One of the most important bills sent to die would have set a training wage for new employees. Often, these new employees are young people who do not have any prior work experience, NFIB/Massachusetts State Director Bill Vernon said. Because of the extra time and resources it takes to train new employees, it isn’t fair to business owners to pay these workers a full wage during the training period, he said.
The bill also encourages teen employment, which is an important component for a thriving state economy, Vernon said.
“That experience of having a job, showing up, budgeting a paycheck and working with others is important for those workers,” Vernon said.
Two House bills that would have eliminated the corporate minimum tax were also killed for the session. This tax is particularly harmful to start-ups and fledgling businesses because it charges them $456 to all businesses regardless of their profit margin. It’s discouraging to see this bill die once again because NFIB files it every year, Vernon said.
“It’s one of those taxes that’s particularly irritable,” he said. “It’s one of the most disliked taxes by our members.”
House Bill 2612 and Senate Bill 1478 would have abolished the estate tax in Massachusetts, but they were also sent off to a study for the remainder of the session. The estate tax is one of many examples of how Massachusetts’ law creates a hostile environment for business owners, Vernon said. Thirty-one states do not have an estate tax, according to The Heritage Foundation.

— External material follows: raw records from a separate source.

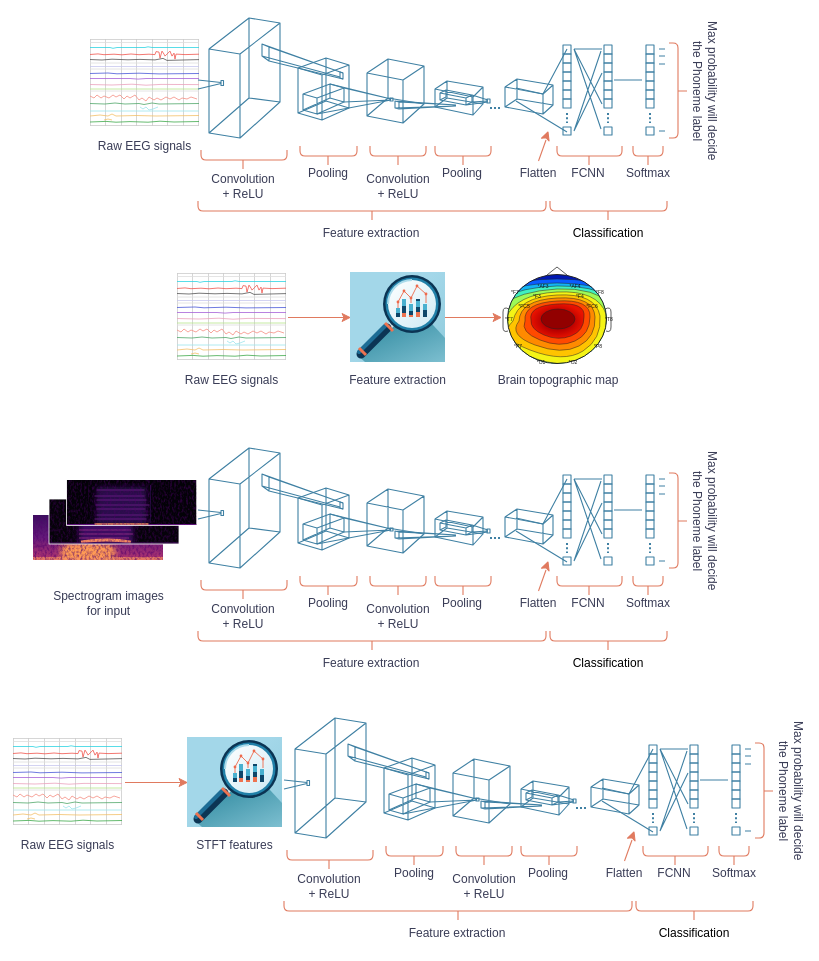
<!DOCTYPE html>
<html lang="en">
<head>
<meta charset="utf-8">
<title>EEG phoneme classification pipelines</title>
<style>
:root{--ink:#393c56;--black:#000;--accent:#e07a5f;--wire:#3f80a3;--paper:#fff}
*{box-sizing:border-box;margin:0;padding:0}
body{width:819px;height:961px;overflow:hidden;background:var(--paper)}
.sheet{position:relative;width:819px;height:961px;overflow:hidden;font:12px/15px "Liberation Sans",Arial,sans-serif;color:var(--ink);text-align:center}
.sheet svg{display:block;overflow:visible}
.library{position:absolute;width:0;height:0}
.flow{position:absolute;display:flex;align-items:flex-start}
.tile{display:flex;flex-direction:column;align-items:center;gap:11px;white-space:nowrap}
.signal{width:109px}.lens{width:95px}.scalp{width:114px}
.arrow{flex:none;fill:var(--accent);stroke:var(--accent)}
.network{position:absolute;width:730px;height:245px}
.label{position:absolute;transform:translateX(-50%);white-space:nowrap}
.conv-1{left:243px;top:172px}
.pool-1{left:328px;top:166px}
.conv-2{left:398px;top:172px}
.pool-2{left:462px;top:166px}
.flatten{left:538px;top:166px}
.fcnn{left:588px;top:166px}
.softmax{left:648px;top:166px}
.features{left:371px;top:226px}
.classes{left:608px;top:226px;color:var(--black)}
.decision{position:absolute;left:689px;top:11px;width:30px;height:160px;writing-mode:vertical-rl;white-space:nowrap}
.spectrograms{position:absolute;left:33px;top:480px;width:163px}
.spectrograms .tile{gap:28px}
.spectrograms figcaption{position:relative;left:-6px}
</style>
</head>
<body>
<main class="sheet">
<svg class="library" aria-hidden="true">
<defs>
<linearGradient id="lens-bg" x1="0" y1="0" x2="1" y2="1"><stop offset=".45" stop-color="#a3d7e9"/><stop offset="1" stop-color="#8fcbdc"/></linearGradient>
<linearGradient id="lens-shade" x1="0" y1="0" x2="1" y2="1"><stop offset=".2" stop-color="#3d93a8"/><stop offset="1" stop-color="#7dbfd0"/></linearGradient>
<linearGradient id="glass" x1="0" y1="0" x2="1" y2="1"><stop offset="0" stop-color="#fff"/><stop offset="1" stop-color="#cfeaf4"/></linearGradient>
<linearGradient id="ember" x1="0" y1="0" x2="0" y2="1"><stop offset="0" stop-color="#3b0f5e"/><stop offset=".5" stop-color="#64197a"/><stop offset="1" stop-color="#b5366f"/></linearGradient>
<radialGradient id="heat"><stop offset="0" stop-color="#7a0000"/><stop offset=".55" stop-color="#b80000"/><stop offset="1" stop-color="#e81200"/></radialGradient>
<filter id="soft"><feGaussianBlur stdDeviation="3"/></filter>
<filter id="grain" x="0" y="0" width="1" height="1"><feTurbulence type="fractalNoise" baseFrequency=".5 .3" numOctaves="2" seed="4"/><feColorMatrix values="0 0 0 0 .08  0 0 0 0 0  0 0 0 0 .15  0 0 0 2.4 -1"/></filter>
<clipPath id="frame"><rect width="130" height="45"/></clipPath>
<clipPath id="head"><ellipse cx="557" cy="319" rx="49.5" ry="44.5"/></clipPath>
<path id="arrow-head" d="M0 0l-8 -4 2 4-2 4z"/>

<g id="eeg" fill="none" stroke-width=".8">
<path d="M.5 1V88M15.5 1V88M31.5 1V88M46.5 1V88M62.5 1V88M77.5 1V88M93.5 1V88M108.5 1V88M0 1.5H109M0 87.5H109" stroke="#ccc"/>
<path d="M0 4.5H109M0 25H109M0 31H109M0 53H109" stroke="#ddd"/>
<path d="M0 9.5h20l3 .8 4-.8h28l3-.7 4 .7h47" stroke="#2fd5e2"/>
<path d="M0 16.5l8-.6 6 .8 10-.5 8 .6 9-.8 8 .7 10-.5 6 .4 1-3 3 .5 1 6 2-7 2 3 1 2 5-5 2 5 2-3 1 6 1-5 9 .5 14-.4" stroke="#f0564e"/>
<path d="M0 21.5l12 .5 10-.8 16 .6 12-.4 15 .5 8-1.5 4 2 32-.8" stroke="#555"/>
<path d="M0 28.5h109" stroke="#c8c8ef"/>
<path d="M0 35.5l18-.5 9 .8 22-.6 20 .7 40-.4" stroke="#4a59d8"/>
<path d="M0 40.5h40l8 .6 8-.6h53" stroke="#a762d8"/>
<path d="M0 46.5l22 .5 20-.8 14 1 15-.8 38 .2" stroke="#eba2bd"/>
<path d="M0 51h109" stroke="#b7e58b"/>
<path d="M0 58l4 2 3-3 4 3 3-2 5 2 4-3 3 2 4-2 4 4 3-3 3 2 5-3 4 5 3-2 4 3 3-4 5 3 3-2 4 2 5-3 4 2 4-2 5 3 3-2 5 1 4-2 6 2" stroke="#f58e83"/>
<path d="M0 65.5l15 .5 10-1 10 1 14-.5 5 1 8-1.5 7 1 40-.5" stroke="#51a86a"/>
<path d="M50 69l3 2 3-2 3 3 4-1 5-2M0 73h109" stroke="#9ce5ed"/>
<path d="M0 78l10-1 8 1 4-2 4 2 20-.5 20 .5 43-.5M14 82l4-1 4 1" stroke="#f3c06a"/>
<path d="M0 84l16-.6 10 .8 14-.6 18 .6 12-1 14 .8 25-.5" stroke="#3faa4c"/>
</g>

<g id="magnifier">
<rect width="95" height="90" fill="url(#lens-bg)"/>
<path d="M83 53L95 66V90H15L7 83 42 52z" fill="url(#lens-shade)"/>
<path d="M40 50l4 4" stroke="#d8e4e8" stroke-width="7"/>
<path d="M37 56L11 82" stroke="#0c3554" stroke-width="9" stroke-linecap="round"/>
<path d="M35 54L9 80" stroke="#1d6d96" stroke-width="4" stroke-linecap="round"/>
<path d="M35 51l8 8M9 76l7 7" stroke="#ee7350" stroke-width="3"/>
<circle cx="62" cy="32" r="29" fill="#0b3453"/>
<circle cx="62" cy="32" r="26.5" fill="#2180a8"/>
<circle cx="62" cy="32" r="24" fill="url(#glass)"/>
<path d="M38 32a24 24 0 0 1 24-24" fill="none" stroke="#aadbeb" stroke-width="2"/>
<path d="M46 45V39h4v6zM52 45V30h4v15zM59 45V34h4v11zM66 45V27h4v18zM73 45V32h4v13z" fill="#0e4669"/>
<path d="M46 41V36h4v5zM52 34V27h4v7zM59 39V32h4v7zM66 35V29h4v6zM73 38V32h4v6z" fill="#49b0cf"/>
<path d="M52 45v-4h4v4zM66 45v-5h4v5zM59 45v-2h4v2z" fill="#ee7350"/>
<path d="M48 30l6-11 7 7 6-12 9 8M48 30v6M61 26v5M76 22v9" fill="none" stroke="#ee6a4c" stroke-width=".9"/>
<g fill="#ee6a4c"><circle cx="48" cy="30" r="1.4"/><circle cx="54" cy="19" r="1.4"/><circle cx="61" cy="26" r="1.4"/><circle cx="67" cy="14" r="1.4"/><circle cx="76" cy="22" r="1.4"/></g>
</g>

<rect id="cell" width="8" height="9"/>
<g id="column">
<use href="#cell"/><use href="#cell" y="9"/><use href="#cell" y="18"/><use href="#cell" y="27"/><use href="#cell" y="36"/><use href="#cell" y="45"/><use href="#cell" y="54"/>
<rect y="82" width="8" height="8"/>
<path d="M4 68v10" stroke-width="2" stroke-dasharray="2 2.2"/>
</g>

<g id="cnn" fill="none" stroke="var(--wire)" stroke-width="1.1" stroke-linejoin="round">
<g id="input-cone"><path d="M198 80l23 2.5M198 89l23-5.5"/><rect x="221" y="80.5" width="2.5" height="5"/></g>
<g id="convolution-1"><path d="M209 49l31 5v84l-31-5zM249 18l31 5v79l-31-4zM209 49l40-31M240 54l40-31M240 138l40-36M209 133l40-35"/>
<path d="M262 44l7 3v14l-7-5zM262 44l78 28M269 47l74 26M269 61l74 18M262 56l78 21"/><path d="M340 72l3 1v6l-3-1z"/></g>
<g id="pooling-1"><path d="M298 68l24 7v45l-24-7zM326 58l23 7v43l-23-7zM298 68l28-10M322 75l27-10M322 120l27-12M298 113l28-12"/>
<path d="M303 94l14 4v16l-14-4zM330 84l14 4v14l-14-4zM303 94l27-10M317 98l27-10M317 114l27-12M303 110l27-12"/><path d="M330 84l61 15M344 88l47 11M344 102l47-2M317 114l74-14"/></g>
<g id="convolution-2"><path d="M367 73l36 7v43l-36-7zM388 59l36 7v38l-36-6zM367 73l21-14M403 80l21-14M403 123l21-19M367 116l21-18"/><rect x="390" y="98" width="3" height="3"/>
<path d="M395 101l4 1v7l-4-1zM395 101l61 4M399 102l57 3M399 109l57-3M395 108l61-2"/></g>
<g id="pooling-2"><path d="M435 89l38 8v18l-38-8zM447 81l36 6v17l-36-6zM435 89l12-8M473 97l10-10M473 115l10-11M435 107l12-9"/>
<path d="M440 93l26 5v7l-26-5zM440 93l6-3 26 5-6 3M466 105l6-3v-7M440 100l6-3v-7M472 95l16 5M472 102l16-1M466 105l22-3"/><rect x="487" y="99" width="3" height="4"/></g>
<path d="M490 108h10" stroke-width="2" stroke-dasharray="2 2"/>
<g id="last-map"><path d="M505 87l38 7v20l-38-7zM517 79l36 6v20l-36-6zM505 87l12-8M543 94l10-9M543 114l10-9M505 107l12-8"/><path d="M516 88l27 6 24-45M516 101l51 31"/></g>
<g id="layers"><use href="#column" x="563" y="45"/><use href="#column" x="604" y="45"/><use href="#column" x="646" y="45"/>
<path d="M574 49h28M574 49l28 55M574 49l27 80M574 131l27-80M574 131l28-58M614 80h28M659 49h6M659 56h6M659 64h6M659 131h6"/></g>
<g id="braces" stroke="var(--accent)">
<path d="M201 150v5q0 5 5 5h76q5 0 5-5v-5M243 160v9"/>
<path d="M300 146v5q0 5 5 5h47q5 0 5-5v-5M328 156v9"/>
<path d="M370 146v5q0 5 5 5h46q5 0 5-5v-5M398 156v9"/>
<path d="M435 146v5q0 5 5 5h46q5 0 5-5v-5M463 156v9"/>
<path d="M557 146v5q0 5 5 5h55q5 0 5-5v-5M589 156v9"/>
<path d="M633 146v5q0 5 5 5h20q5 0 5-5v-5M648 156v9"/>
<path d="M198 201v5q0 5 5 5h338q5 0 5-5v-5M372 211v9"/>
<path d="M550 201v5q0 5 5 5h107q5 0 5-5v-5M608 211v9"/>
<path d="M669 43h4q5 0 5 5v85q0 5-5 5h-4M678 91h9"/>
<path d="M538.500 161l7.500-21"/><use href="#arrow-head" transform="translate(548 132) rotate(-70)" fill="var(--accent)"/>
</g>
</g>
</defs>
</svg>

<!-- Raw signals to CNN -->
<section class="flow" style="left:90px;top:38px">
<figure class="tile signal"><svg width="109" height="90" role="img" aria-label="Multichannel EEG traces"><use href="#eeg"/></svg><figcaption>Raw EEG signals</figcaption></figure>
</section>
<section class="network" style="left:0;top:0">
<svg width="730" height="245" role="img" aria-label="Convolutional network"><use href="#cnn"/></svg>
<p class="label conv-1">Convolution<br>+ ReLU</p><p class="label pool-1">Pooling</p><p class="label conv-2">Convolution<br>+ ReLU</p><p class="label pool-2">Pooling</p><p class="label flatten">Flatten</p><p class="label fcnn">FCNN</p><p class="label softmax">Softmax</p><p class="label features">Feature extraction</p><p class="label classes">Classification</p>
<p class="decision">Max probability will decide<br>the Phoneme label</p>
</section>

<!-- Topographic map -->
<section class="flow" style="left:177px;top:272px">
<figure class="tile signal"><svg width="109" height="90" role="img" aria-label="Multichannel EEG traces"><use href="#eeg"/></svg><figcaption>Raw EEG signals</figcaption></figure>
<svg class="arrow" width="64" height="90"><path d="M2 45.500H58"/><use href="#arrow-head" x="64" y="45.500"/></svg>
<figure class="tile lens"><svg width="95" height="90" role="img" aria-label="Magnifier over a bar chart"><use href="#magnifier"/></svg><figcaption>Feature extraction</figcaption></figure>
<svg class="arrow" width="56" height="90"><path d="M0 45.500H50"/><use href="#arrow-head" x="56" y="45.500"/></svg>
<figure class="tile scalp">
<svg width="114" height="90" viewBox="501 272 114 90" role="img" aria-label="Scalp heat map seen from above">
<g fill="#fff" stroke="#333" stroke-width=".8"><path d="M547 275l10-8 10 8"/><path d="M509 309q-6-3-6 3v15q0 6 5 4M605 309q6-3 6 3v15q0 6-5 4"/></g>
<g clip-path="url(#head)" stroke="#222" stroke-width=".5">
<path d="M500 265h115v105H500z" fill="#0018b4"/>
<path d="M500 289Q520 279 557 279T615 289V370H500z" fill="#0a5cff"/>
<path d="M500 294Q522 283 557 283T615 294V370H500z" fill="#12b4f4"/>
<path d="M500 299Q522 287 557 286T615 299V370H500z" fill="#3ff0c0"/>
<path d="M500 306Q520 291 557 289T615 306V348Q592 364 557 367T500 346z" fill="#9dfa58"/>
<path d="M506 318Q516 294 557 292T606 314Q610 340 588 356T526 355 506 318z" fill="#f4f416"/>
<path d="M513 321Q518 297 557 295T600 316Q602 339 583 351T530 350 513 321z" fill="#ffc400"/>
<path d="M519 321Q520 300 557 298T595 317Q596 337 579 346T535 345 519 321z" fill="#ff8a00"/>
<path d="M525 321Q523 303 557 301T590 317Q590 334 575 341T540 340 525 321z" fill="#ff4a00"/>
<path d="M531 320Q528 306 557 304T584 317Q584 331 571 336T544 335 531 320z" fill="url(#heat)"/>
<ellipse cx="558" cy="319" rx="17" ry="10" fill="#920000"/>
</g>
<ellipse cx="557" cy="319" rx="49.500" ry="44.500" fill="none" stroke="#222"/>
<g font-size="5" fill="#111" text-anchor="middle" font-family="Liberation Sans, sans-serif"><text x="543" y="288">*AF3</text><text x="575" y="288">*AF4</text><text x="515" y="294">*F7</text><text x="600" y="294">*F8</text><text x="537" y="298">*F3</text><text x="580" y="298">*F4</text><text x="524" y="308">*FC5</text><text x="592" y="308">*FC6</text><text x="509" y="321">*T7</text><text x="609" y="321">*T8</text><text x="518" y="348">*P7</text><text x="598" y="348">*P8</text><text x="541" y="364">*O1</text><text x="573" y="364">*O2</text></g>
</svg>
<figcaption>Brain topographic map</figcaption></figure>
</section>

<!-- Spectrograms to CNN -->
<section class="network" style="left:0;top:430px">
<svg width="730" height="245" role="img" aria-label="Convolutional network"><use href="#cnn"/></svg>
<p class="label conv-1">Convolution<br>+ ReLU</p><p class="label pool-1">Pooling</p><p class="label conv-2">Convolution<br>+ ReLU</p><p class="label pool-2">Pooling</p><p class="label flatten">Flatten</p><p class="label fcnn">FCNN</p><p class="label softmax">Softmax</p><p class="label features">Feature extraction</p><p class="label classes">Classification</p>
<p class="decision">Max probability will decide<br>the Phoneme label</p>
</section>
<section class="spectrograms">
<figure class="tile">
<svg width="163" height="81" role="img" aria-label="Three stacked spectrograms">
<g transform="translate(0 35)"><g clip-path="url(#frame)"><rect width="130" height="45" fill="url(#ember)"/><path d="M28 50V30q30-8 54 0V50z" fill="#ff9a55" filter="url(#soft)"/><path d="M0 44h130" stroke="#fb9460" stroke-width="4" opacity=".7"/><rect width="130" height="45" filter="url(#grain)" opacity=".7"/></g></g>
<g transform="translate(16 19)"><g clip-path="url(#frame)"><rect width="130" height="45" fill="#050309"/><path d="M30 4h54v42H30z" fill="#3a1160" filter="url(#soft)"/><path d="M30 31h52M30 35h54M30 39h50" stroke="#8c2a80"/><path d="M32 43q26-4 50 0" stroke="#f58a5f" stroke-width="3" fill="none"/><path d="M0 44h130" stroke="#4b1566"/><rect width="130" height="45" filter="url(#grain)" opacity=".5"/></g><rect width="130" height="45" fill="none" stroke="#fff" stroke-width=".8"/></g>
<g transform="translate(33.500 0)"><g clip-path="url(#frame)"><rect width="130" height="45" fill="#030207"/><path d="M30 7h50v38H30z" fill="#2c0c4c" filter="url(#soft)"/><path d="M30 10h48M28 16h50M30 20h50M29 25h54M30 29h49M30 35h52M28 39h52" stroke="#6a1f85" stroke-width=".9"/><path d="M84 5v38" stroke="#1d0a35"/><path d="M0 44.500h130" stroke="#641a80"/><path d="M28 44h54" stroke="#f08a5d" stroke-width="1.500"/><rect width="130" height="45" filter="url(#grain)" opacity=".5"/></g><path d="M0 0V45.500H130" fill="none" stroke="#fff" stroke-width=".8"/></g>
</svg>
<figcaption>Spectrogram images<br>for input</figcaption></figure>
</section>

<!-- STFT features to CNN -->
<section class="flow" style="left:13px;top:737px">
<figure class="tile signal"><svg width="109" height="90" role="img" aria-label="Multichannel EEG traces"><use href="#eeg"/></svg><figcaption>Raw EEG signals</figcaption></figure>
<svg class="arrow" width="65" height="90"><path d="M3 45.500H59"/><use href="#arrow-head" x="65" y="45.500"/></svg>
<figure class="tile lens"><svg width="95" height="90" role="img" aria-label="Magnifier over a bar chart"><use href="#magnifier"/></svg><figcaption>STFT features</figcaption></figure>
</section>
<section class="network" style="left:86px;top:700px">
<svg width="730" height="245" role="img" aria-label="Convolutional network"><use href="#cnn"/></svg>
<p class="label conv-1">Convolution<br>+ ReLU</p><p class="label pool-1">Pooling</p><p class="label conv-2">Convolution<br>+ ReLU</p><p class="label pool-2">Pooling</p><p class="label flatten">Flatten</p><p class="label fcnn">FCNN</p><p class="label softmax">Softmax</p><p class="label features">Feature extraction</p><p class="label classes">Classification</p>
<p class="decision">Max probability will decide<br>the Phoneme label</p>
</section>
</main>
</body>
</html>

“In many ways, Massachusetts is out of the mainstream,” Vernon said.